Records from a collection

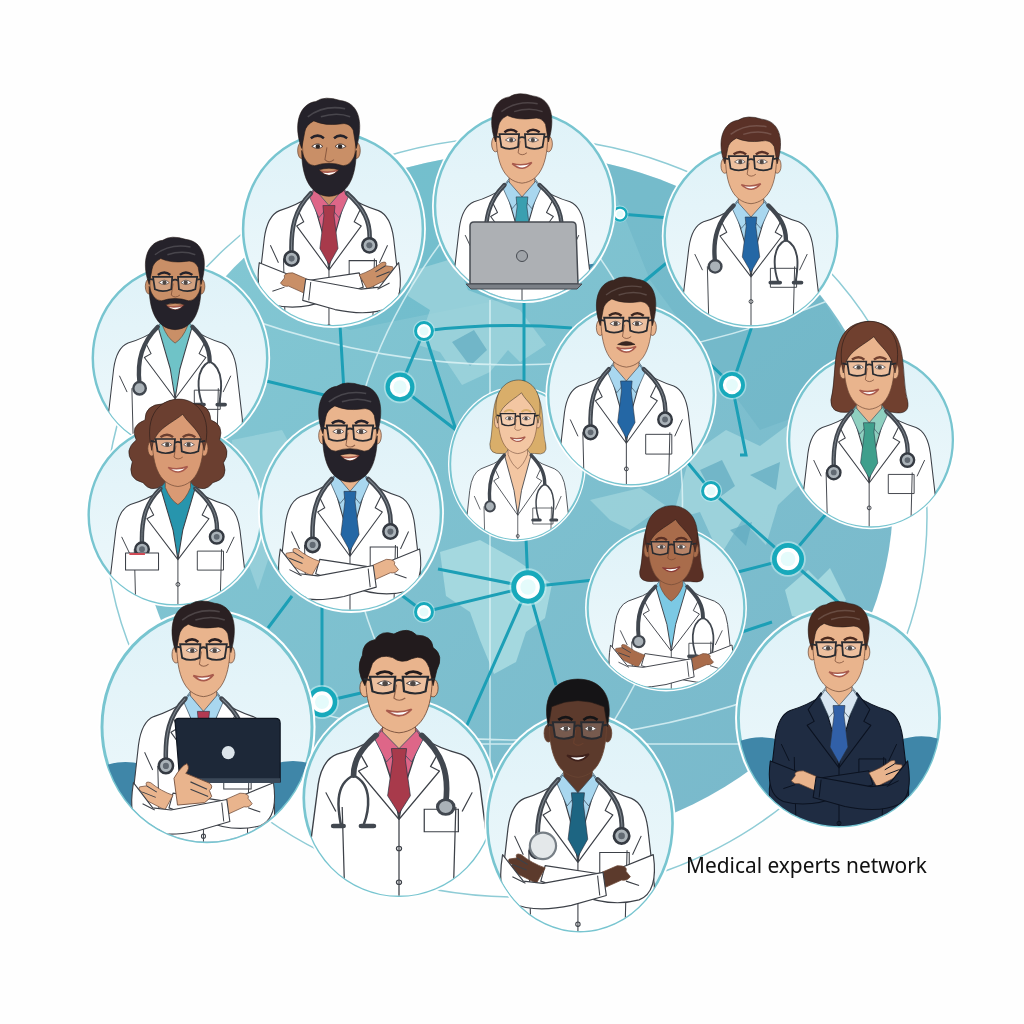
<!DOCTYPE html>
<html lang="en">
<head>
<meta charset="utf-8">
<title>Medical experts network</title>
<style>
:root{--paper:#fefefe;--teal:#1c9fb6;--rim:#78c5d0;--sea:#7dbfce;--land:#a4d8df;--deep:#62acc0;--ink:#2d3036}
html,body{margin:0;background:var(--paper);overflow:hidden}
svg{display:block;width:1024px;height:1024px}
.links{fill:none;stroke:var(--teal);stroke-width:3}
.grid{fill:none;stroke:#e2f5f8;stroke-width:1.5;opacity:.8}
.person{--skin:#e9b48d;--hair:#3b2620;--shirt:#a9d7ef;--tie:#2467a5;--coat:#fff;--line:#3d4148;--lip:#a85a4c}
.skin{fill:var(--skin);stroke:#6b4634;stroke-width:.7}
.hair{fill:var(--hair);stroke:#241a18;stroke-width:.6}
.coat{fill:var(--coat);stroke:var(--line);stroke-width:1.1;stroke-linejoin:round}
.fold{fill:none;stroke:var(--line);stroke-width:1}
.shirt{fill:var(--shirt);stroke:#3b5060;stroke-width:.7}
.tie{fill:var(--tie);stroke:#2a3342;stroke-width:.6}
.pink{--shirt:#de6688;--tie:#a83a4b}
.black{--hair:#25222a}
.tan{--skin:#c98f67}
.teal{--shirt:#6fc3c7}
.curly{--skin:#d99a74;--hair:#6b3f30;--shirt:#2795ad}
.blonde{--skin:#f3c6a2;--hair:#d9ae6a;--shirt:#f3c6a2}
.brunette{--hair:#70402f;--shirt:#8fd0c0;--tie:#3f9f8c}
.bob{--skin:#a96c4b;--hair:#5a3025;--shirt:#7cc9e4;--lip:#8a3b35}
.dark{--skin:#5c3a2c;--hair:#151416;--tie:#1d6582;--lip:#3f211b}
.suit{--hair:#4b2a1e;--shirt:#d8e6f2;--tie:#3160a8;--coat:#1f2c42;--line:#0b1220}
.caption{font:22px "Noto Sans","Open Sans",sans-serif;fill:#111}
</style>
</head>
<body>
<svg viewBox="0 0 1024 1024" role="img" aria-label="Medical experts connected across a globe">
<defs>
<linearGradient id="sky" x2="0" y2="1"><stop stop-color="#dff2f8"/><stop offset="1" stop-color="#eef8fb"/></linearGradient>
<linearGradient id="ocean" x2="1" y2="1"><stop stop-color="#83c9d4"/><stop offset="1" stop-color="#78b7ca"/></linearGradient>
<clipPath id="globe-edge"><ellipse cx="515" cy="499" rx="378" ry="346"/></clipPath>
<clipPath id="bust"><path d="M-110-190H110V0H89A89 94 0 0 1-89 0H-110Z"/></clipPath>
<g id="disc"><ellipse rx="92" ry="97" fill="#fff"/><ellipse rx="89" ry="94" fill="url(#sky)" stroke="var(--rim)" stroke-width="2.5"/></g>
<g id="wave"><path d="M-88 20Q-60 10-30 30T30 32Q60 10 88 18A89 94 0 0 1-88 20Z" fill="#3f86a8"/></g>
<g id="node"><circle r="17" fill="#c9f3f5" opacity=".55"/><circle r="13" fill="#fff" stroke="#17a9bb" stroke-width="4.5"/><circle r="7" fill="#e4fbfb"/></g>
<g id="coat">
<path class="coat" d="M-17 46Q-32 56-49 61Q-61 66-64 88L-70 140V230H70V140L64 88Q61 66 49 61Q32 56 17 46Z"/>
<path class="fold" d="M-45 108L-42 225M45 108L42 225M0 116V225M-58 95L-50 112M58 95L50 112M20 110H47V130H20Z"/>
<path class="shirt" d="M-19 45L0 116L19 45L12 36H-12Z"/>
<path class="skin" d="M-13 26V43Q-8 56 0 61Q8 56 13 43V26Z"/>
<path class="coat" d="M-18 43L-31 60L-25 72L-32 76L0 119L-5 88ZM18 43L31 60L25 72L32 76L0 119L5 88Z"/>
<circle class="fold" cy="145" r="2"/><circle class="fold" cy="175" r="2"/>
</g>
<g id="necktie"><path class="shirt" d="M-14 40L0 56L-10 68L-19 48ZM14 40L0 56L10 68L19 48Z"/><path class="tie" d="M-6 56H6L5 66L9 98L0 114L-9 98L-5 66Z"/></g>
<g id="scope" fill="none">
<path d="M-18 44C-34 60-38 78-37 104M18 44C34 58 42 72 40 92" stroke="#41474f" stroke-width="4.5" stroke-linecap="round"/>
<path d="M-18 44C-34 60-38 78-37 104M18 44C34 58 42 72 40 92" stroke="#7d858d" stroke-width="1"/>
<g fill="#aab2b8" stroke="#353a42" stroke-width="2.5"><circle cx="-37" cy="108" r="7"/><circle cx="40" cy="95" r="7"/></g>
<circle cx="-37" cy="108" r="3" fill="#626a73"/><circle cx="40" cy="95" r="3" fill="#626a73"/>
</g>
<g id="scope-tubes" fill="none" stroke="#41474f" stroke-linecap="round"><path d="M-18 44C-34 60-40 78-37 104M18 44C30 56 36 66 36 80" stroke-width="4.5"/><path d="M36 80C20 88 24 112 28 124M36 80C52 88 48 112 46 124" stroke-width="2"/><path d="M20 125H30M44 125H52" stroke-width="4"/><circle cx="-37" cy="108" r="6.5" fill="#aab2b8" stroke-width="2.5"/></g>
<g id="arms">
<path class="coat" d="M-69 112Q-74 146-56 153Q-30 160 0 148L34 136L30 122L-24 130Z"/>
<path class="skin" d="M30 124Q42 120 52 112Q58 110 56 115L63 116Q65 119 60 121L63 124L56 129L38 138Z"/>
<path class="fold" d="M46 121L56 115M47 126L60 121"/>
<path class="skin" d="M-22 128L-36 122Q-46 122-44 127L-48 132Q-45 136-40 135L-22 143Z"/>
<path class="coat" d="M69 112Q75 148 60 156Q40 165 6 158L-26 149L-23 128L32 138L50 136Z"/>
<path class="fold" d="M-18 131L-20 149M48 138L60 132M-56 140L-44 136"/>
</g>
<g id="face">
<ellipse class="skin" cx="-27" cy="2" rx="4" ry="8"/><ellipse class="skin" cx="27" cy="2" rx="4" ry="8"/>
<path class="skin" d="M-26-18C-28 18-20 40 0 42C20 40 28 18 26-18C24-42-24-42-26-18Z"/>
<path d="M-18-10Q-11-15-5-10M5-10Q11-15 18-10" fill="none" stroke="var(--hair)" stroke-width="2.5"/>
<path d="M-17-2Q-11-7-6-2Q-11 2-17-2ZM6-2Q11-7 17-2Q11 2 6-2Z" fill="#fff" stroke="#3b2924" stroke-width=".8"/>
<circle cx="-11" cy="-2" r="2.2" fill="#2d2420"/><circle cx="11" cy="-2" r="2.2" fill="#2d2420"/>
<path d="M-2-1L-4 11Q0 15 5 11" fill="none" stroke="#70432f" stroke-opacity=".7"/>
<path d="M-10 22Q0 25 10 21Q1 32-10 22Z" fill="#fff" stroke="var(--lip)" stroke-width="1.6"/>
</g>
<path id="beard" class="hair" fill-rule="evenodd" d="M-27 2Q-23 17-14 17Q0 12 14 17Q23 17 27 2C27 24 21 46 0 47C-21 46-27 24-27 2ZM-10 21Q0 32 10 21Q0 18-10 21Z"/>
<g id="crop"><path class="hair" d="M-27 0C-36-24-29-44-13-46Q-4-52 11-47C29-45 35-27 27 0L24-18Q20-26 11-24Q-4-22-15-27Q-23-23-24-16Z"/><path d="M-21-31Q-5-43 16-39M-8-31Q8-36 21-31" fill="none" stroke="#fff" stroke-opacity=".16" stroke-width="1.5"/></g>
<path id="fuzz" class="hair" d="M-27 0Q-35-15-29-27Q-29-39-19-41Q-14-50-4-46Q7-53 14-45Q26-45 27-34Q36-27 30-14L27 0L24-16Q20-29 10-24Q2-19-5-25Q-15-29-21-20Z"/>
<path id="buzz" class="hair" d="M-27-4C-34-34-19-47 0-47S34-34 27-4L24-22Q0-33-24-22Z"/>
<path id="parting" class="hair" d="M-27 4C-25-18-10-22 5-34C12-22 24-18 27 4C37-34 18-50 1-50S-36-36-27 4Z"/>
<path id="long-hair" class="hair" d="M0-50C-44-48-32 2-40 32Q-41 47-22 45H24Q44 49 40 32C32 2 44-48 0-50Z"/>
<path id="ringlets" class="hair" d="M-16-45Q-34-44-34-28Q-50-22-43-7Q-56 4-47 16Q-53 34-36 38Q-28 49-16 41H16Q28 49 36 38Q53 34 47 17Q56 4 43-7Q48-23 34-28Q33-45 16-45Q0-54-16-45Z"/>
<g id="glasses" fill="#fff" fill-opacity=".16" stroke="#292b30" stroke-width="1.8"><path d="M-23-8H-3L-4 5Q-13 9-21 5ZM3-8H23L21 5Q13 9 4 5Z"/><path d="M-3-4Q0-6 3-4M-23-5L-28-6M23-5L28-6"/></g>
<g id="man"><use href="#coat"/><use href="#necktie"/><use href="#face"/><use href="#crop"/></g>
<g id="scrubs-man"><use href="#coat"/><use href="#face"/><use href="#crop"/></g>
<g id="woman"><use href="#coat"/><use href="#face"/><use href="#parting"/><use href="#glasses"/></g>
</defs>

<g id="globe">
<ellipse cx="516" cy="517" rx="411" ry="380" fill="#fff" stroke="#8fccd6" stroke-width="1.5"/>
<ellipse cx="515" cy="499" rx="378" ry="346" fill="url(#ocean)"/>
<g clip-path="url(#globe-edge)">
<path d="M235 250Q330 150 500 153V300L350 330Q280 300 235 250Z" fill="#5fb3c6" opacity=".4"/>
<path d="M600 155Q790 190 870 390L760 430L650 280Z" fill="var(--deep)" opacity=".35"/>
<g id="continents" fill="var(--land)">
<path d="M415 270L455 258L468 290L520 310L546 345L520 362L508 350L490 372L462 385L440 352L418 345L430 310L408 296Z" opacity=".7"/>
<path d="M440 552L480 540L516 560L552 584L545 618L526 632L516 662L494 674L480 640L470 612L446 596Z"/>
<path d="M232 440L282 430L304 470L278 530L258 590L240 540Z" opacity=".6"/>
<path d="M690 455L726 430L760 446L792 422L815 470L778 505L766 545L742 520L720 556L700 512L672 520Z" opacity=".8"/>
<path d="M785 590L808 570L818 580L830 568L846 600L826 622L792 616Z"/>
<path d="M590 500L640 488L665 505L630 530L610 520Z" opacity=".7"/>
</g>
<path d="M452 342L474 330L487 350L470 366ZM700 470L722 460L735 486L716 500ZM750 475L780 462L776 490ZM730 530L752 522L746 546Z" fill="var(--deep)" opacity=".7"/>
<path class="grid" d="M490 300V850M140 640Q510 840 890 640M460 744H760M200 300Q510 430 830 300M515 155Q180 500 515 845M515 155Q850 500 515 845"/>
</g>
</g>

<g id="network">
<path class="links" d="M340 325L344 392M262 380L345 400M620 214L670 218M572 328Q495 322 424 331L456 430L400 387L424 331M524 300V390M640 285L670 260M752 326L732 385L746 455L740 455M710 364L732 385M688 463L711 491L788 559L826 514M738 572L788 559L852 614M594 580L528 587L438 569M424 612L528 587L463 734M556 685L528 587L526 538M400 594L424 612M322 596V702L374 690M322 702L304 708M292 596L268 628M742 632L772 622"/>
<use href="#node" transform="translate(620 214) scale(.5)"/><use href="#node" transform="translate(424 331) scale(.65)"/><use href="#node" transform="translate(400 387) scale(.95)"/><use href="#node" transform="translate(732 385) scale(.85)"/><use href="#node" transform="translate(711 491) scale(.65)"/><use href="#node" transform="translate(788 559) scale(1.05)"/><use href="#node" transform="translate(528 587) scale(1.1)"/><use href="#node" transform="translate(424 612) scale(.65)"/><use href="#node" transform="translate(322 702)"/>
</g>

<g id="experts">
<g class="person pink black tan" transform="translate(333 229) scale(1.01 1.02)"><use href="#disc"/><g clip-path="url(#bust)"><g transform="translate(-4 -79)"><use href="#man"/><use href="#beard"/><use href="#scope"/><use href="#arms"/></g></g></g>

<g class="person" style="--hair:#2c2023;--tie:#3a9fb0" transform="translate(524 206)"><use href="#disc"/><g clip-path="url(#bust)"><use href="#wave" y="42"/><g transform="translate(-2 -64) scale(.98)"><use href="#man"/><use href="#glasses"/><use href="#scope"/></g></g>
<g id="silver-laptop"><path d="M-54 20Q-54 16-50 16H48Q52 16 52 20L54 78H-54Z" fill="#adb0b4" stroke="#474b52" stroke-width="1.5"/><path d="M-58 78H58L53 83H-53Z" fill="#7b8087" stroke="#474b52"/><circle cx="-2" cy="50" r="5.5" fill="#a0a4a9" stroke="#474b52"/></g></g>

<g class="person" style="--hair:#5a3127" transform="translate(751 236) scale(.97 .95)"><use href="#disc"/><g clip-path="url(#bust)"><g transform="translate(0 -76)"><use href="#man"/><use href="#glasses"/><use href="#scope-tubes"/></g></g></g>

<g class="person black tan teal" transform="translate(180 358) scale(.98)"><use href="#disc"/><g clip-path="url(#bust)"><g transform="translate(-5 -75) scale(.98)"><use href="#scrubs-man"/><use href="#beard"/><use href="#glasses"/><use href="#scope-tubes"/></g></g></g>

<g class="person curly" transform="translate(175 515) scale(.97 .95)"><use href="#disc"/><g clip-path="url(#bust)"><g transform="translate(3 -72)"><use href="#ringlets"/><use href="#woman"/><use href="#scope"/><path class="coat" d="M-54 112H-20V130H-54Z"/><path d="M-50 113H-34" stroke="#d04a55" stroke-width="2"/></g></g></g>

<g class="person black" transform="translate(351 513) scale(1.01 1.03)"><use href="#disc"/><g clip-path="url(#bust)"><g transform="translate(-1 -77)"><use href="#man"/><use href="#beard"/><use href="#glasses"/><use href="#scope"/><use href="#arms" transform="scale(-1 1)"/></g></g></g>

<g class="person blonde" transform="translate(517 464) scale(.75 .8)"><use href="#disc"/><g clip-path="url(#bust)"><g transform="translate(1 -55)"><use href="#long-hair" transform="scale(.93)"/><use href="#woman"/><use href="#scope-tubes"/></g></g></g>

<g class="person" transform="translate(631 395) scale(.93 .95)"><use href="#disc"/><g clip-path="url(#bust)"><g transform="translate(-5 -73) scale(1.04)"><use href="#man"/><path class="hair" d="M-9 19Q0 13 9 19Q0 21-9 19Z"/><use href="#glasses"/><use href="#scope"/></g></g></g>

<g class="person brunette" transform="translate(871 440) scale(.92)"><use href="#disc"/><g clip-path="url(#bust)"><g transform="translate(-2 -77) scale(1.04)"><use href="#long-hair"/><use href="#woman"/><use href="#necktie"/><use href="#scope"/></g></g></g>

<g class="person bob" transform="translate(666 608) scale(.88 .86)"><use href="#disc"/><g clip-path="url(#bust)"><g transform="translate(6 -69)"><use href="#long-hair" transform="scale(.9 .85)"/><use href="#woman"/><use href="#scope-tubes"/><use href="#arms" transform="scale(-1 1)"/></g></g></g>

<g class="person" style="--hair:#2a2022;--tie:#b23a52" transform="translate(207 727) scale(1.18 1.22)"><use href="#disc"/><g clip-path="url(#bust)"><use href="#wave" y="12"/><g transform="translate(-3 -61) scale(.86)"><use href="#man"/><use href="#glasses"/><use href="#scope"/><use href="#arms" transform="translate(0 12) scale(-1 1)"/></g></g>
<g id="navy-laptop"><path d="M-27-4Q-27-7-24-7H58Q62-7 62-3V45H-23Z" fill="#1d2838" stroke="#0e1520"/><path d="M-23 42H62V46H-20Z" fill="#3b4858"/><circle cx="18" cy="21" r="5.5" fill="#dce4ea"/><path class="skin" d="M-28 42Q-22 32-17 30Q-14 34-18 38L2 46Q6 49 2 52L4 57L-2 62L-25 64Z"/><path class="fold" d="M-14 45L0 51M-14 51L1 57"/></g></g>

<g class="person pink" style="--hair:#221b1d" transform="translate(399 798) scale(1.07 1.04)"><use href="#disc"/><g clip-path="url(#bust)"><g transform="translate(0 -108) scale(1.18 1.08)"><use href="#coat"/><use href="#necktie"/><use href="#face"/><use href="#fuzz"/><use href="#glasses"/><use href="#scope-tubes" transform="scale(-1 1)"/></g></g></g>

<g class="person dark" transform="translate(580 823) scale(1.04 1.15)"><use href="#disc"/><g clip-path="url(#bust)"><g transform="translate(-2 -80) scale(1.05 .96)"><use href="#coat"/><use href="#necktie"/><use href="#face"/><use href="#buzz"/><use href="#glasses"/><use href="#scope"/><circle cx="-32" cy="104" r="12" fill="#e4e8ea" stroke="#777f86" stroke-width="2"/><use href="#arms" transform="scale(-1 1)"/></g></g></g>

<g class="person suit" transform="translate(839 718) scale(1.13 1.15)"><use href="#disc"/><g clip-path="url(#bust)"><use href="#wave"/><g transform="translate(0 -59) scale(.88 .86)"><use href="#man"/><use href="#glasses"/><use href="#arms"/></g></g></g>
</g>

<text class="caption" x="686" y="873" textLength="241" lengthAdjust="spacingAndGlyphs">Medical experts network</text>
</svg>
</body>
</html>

» **TASK TO COMPLETE**
For the data above, state how many lines contain "ellipse"; the number is the whole answer.

» **RESULT BELOW**
5